Supreme Court justices across the ideological spectrum seemed deeply suspicious Tuesday of an Ohio law that criminalizes the spreading of false information about a political candidate during a campaign. Now they have to find a way for someone to bring them the proper challenge. Technically, the court was reviewing a decision by a lower court that an antiabortion group did not have the legal standing to challenge the constitutionality of Ohio’s law, which is similar to ones in more than a dozen other states. But the justices couldn’t resist giving a preview of their skepticism about what Michael A. Carvin, the Washington lawyer representing the group Susan B. Anthony List, called Ohio’s “ministry of truth” during oral arguments.Full Article: Supreme Court suspicious of Ohio law that criminalizes false speech about candidates - The Washington Post.

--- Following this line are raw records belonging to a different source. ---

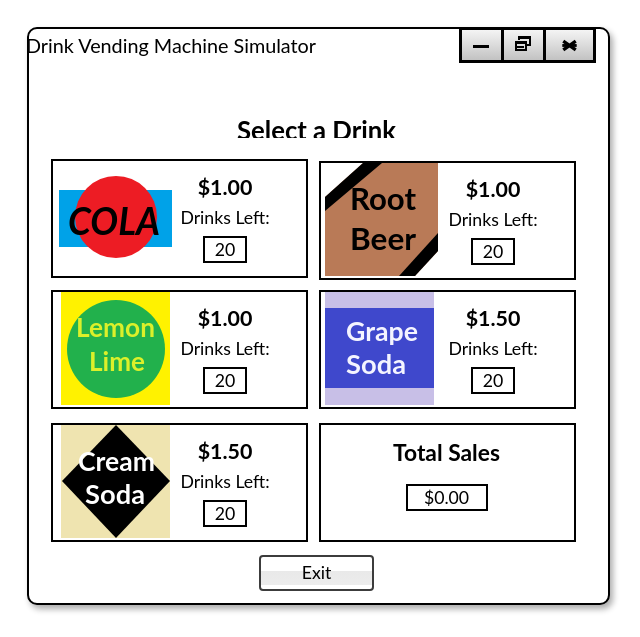
<!DOCTYPE html>
<html lang="en">
<head>
<meta charset="utf-8">
<title>Drink Vending Machine Simulator</title>
<style>
:root {
  --ink: #000;
  --paper: #fff;
  --red: #ed1c24;
  --blue: #00a2e8;
  --brown: #b97a57;
  --yellow: #fff200;
  --green: #22b14c;
  --lime: #dcf02a;
  --lavender: #c8bfe7;
  --indigo: #3f48cc;
  --cream: #efe4b0;
}
* { box-sizing: border-box; margin: 0; padding: 0; }
html, body { width: 640px; height: 637px; overflow: hidden; background: var(--paper); }
body { position: relative; font: 17.7px/22px Lato, "Open Sans", sans-serif; color: var(--ink); }
.window {
  position: absolute; left: 27px; top: 27px; width: 583px; height: 578px;
  border: 2px solid var(--ink); border-radius: 10px; background: var(--paper);
  box-shadow: 3px 4px 6px rgba(0, 0, 0, .33);
}
.title-bar { position: relative; height: 34px; }
.title-bar h1 { position: absolute; left: -3px; top: 4px; font-weight: 400; font-size: 19.8px; line-height: 24px; white-space: nowrap; }
.controls {
  position: absolute; left: 430px; top: -2px; width: 137px; height: 36px;
  display: grid; grid-template-columns: 39px 39px 1fr; gap: 3px;
  border: 3px solid var(--ink); background: var(--ink);
}
.controls span { background: linear-gradient(#f4f4f4, #dedede 45%, #c2c2c2); }
.controls svg { display: block; width: 100%; height: 100%; }
.heading {
  height: 25px; margin-top: 50px; padding-left: 0; overflow: hidden;
  font-size: 25.7px; line-height: 34px; font-weight: 700; text-align: center;
  position: relative; left: -2px;
}
.shelf {
  display: grid; grid-template-columns: 257px 257px; grid-template-rows: 119px 119px 119px;
  column-gap: 11px; row-gap: 12px; margin: 21px 0 0 22px;
}
.drink, .total { border: 2px solid var(--ink); background: var(--paper); }
.drink { display: flex; padding-left: 6px; }
.drink.right { padding-left: 4px; }
.drink.low { position: relative; top: 2px; }
.label { flex: none; width: 113px; height: 114px; font-weight: 700; }
.info { width: 104px; margin: 14px 29px 0 auto; text-align: center; }
.price { font-size: 21.4px; line-height: 25px; font-weight: 700; }
.left { margin-top: 7px; white-space: nowrap; }
.count, .amount { margin: 7px auto 0; border: 2px solid var(--ink); line-height: 23px; text-align: center; height: 27px; }
.count { width: 44px; }
.total { padding-top: 13px; text-align: center; }
.total h3 { font-size: 22.8px; line-height: 28px; position: relative; left: -1px; }
.amount { width: 82px; margin-top: 18px; position: relative; left: -1px; }
.exit {
  display: block; width: 115px; height: 36px; margin: 15px 0 0 230px;
  border: 2px solid #3c3c3c; border-radius: 4px; line-height: 31px; text-align: center;
  color: inherit; text-decoration: none;
  background: linear-gradient(#fff 14px, #e9e9e9 14px, #ececec 28px, #fff 28px);
}
</style>
</head>
<body>
<main class="window">
  <header class="title-bar">
    <h1>Drink Vending Machine Simulator</h1>
    <div class="controls">
      <span><svg viewBox="0 0 39 30" role="img" aria-label="Minimize"><rect x="11" y="15" width="16" height="3"/></svg></span>
      <span><svg viewBox="0 0 39 30" role="img" aria-label="Restore"><g fill="none" stroke="#000" stroke-width="2"><path d="M15 10V7H26V15H22"/><rect x="12" y="12" width="10" height="8"/></g><path d="M14 6H27V9H14ZM11 11H23V14H11ZM13 16H20V18H13Z"/></svg></span>
      <span><svg viewBox="0 0 49 30" role="img" aria-label="Close"><path d="M18 11L31 20M31 11L18 20" stroke="#000" stroke-width="3.5"/><rect x="17" y="14" width="15" height="3"/></svg></span>
    </div>
  </header>

  <h2 class="heading">Select a Drink</h2>

  <section class="shelf">
    <article class="drink">
      <svg class="label" viewBox="0 0 113 114">
        <rect y="29" width="113" height="57" fill="var(--blue)"/>
        <circle cx="57" cy="56" r="41" fill="var(--red)"/>
        <text x="9" y="74" font-size="38" font-style="italic" textLength="92" lengthAdjust="spacingAndGlyphs">COLA</text>
      </svg>
      <div class="info">
        <p class="price">$1.00</p><p class="left">Drinks Left:</p><p class="count">20</p>
      </div>
    </article>

    <article class="drink right low">
      <svg class="label" viewBox="0 0 113 114">
        <polygon points="38,0 113,0 113,88 90,113 0,113 0,34" fill="var(--brown)"/>
        <polygon points="38,0 57,0 0,48 0,34"/>
        <polygon points="113,70 113,88 90,113 74,113"/>
        <text x="25" y="47" font-size="30" textLength="66" lengthAdjust="spacingAndGlyphs">Root</text>
        <text x="25" y="87" font-size="30" textLength="66" lengthAdjust="spacingAndGlyphs">Beer</text>
      </svg>
      <div class="info">
        <p class="price">$1.00</p><p class="left">Drinks Left:</p><p class="count">20</p>
      </div>
    </article>

    <article class="drink">
      <svg class="label" viewBox="0 0 113 114">
        <rect x="2" width="109" height="113" fill="var(--yellow)"/>
        <circle cx="57" cy="57" r="49" fill="var(--green)"/>
        <g fill="var(--lime)" font-size="27">
          <text x="17" y="45" textLength="79" lengthAdjust="spacingAndGlyphs">Lemon</text>
          <text x="30" y="79" textLength="56" lengthAdjust="spacingAndGlyphs">Lime</text>
        </g>
      </svg>
      <div class="info">
        <p class="price">$1.00</p><p class="left">Drinks Left:</p><p class="count">20</p>
      </div>
    </article>

    <article class="drink right">
      <svg class="label" viewBox="0 0 113 114">
        <rect width="109" height="113" fill="var(--lavender)"/>
        <rect y="16" width="109" height="80" fill="var(--indigo)"/>
        <g fill="#f4f4ff" font-size="26">
          <text x="21" y="49" textLength="72" lengthAdjust="spacingAndGlyphs">Grape</text>
          <text x="21" y="82" textLength="60" lengthAdjust="spacingAndGlyphs">Soda</text>
        </g>
      </svg>
      <div class="info">
        <p class="price">$1.50</p><p class="left">Drinks Left:</p><p class="count">20</p>
      </div>
    </article>

    <article class="drink low">
      <svg class="label" viewBox="0 0 113 114">
        <rect x="2" width="109" height="113" fill="var(--cream)"/>
        <polygon points="57,0 111,56 57,113 3,56"/>
        <g fill="#fff" font-size="26">
          <text x="19" y="46" textLength="77" lengthAdjust="spacingAndGlyphs">Cream</text>
          <text x="26" y="79" textLength="60" lengthAdjust="spacingAndGlyphs">Soda</text>
        </g>
      </svg>
      <div class="info">
        <p class="price">$1.50</p><p class="left">Drinks Left:</p><p class="count">20</p>
      </div>
    </article>

    <article class="total drink-total" style="position:relative;top:2px">
      <h3>Total Sales</h3>
      <p class="amount">$0.00</p>
    </article>
  </section>

  <a class="exit" href="#">Exit</a>
</main>
</body>
</html>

In the food world, change from the ground up is all well and good. We desperately need cooks, gardeners, farmers and teachers. But we also need legislation. The recently passed and almost uniformly abysmal Farm Bill is a lesson in how legislation affects those of us working to change the chaotic so-called food “system.” Pittances were tossed at supporters of local and organic food, fortunes’ worth of agribusiness subsidies were maintained, and much-needed support for the country’s least well-off was slashed. That’s a Republican-led Congress at work, but when it comes to supporting Big Ag and Big Food, most of the Democratic representatives from states where farm income matters most are not much better: While the majority of Big Ag’s financial support for candidates goes to Republicans, Democrats are close behind. For big-time change on a national scale, we need representatives who put the needs of a sustainable food system and all that goes with it ahead of those of the chemical and processed food manufacturers who are currently running the show.Full Article: Why Care About McCutcheon? - NYTimes.com.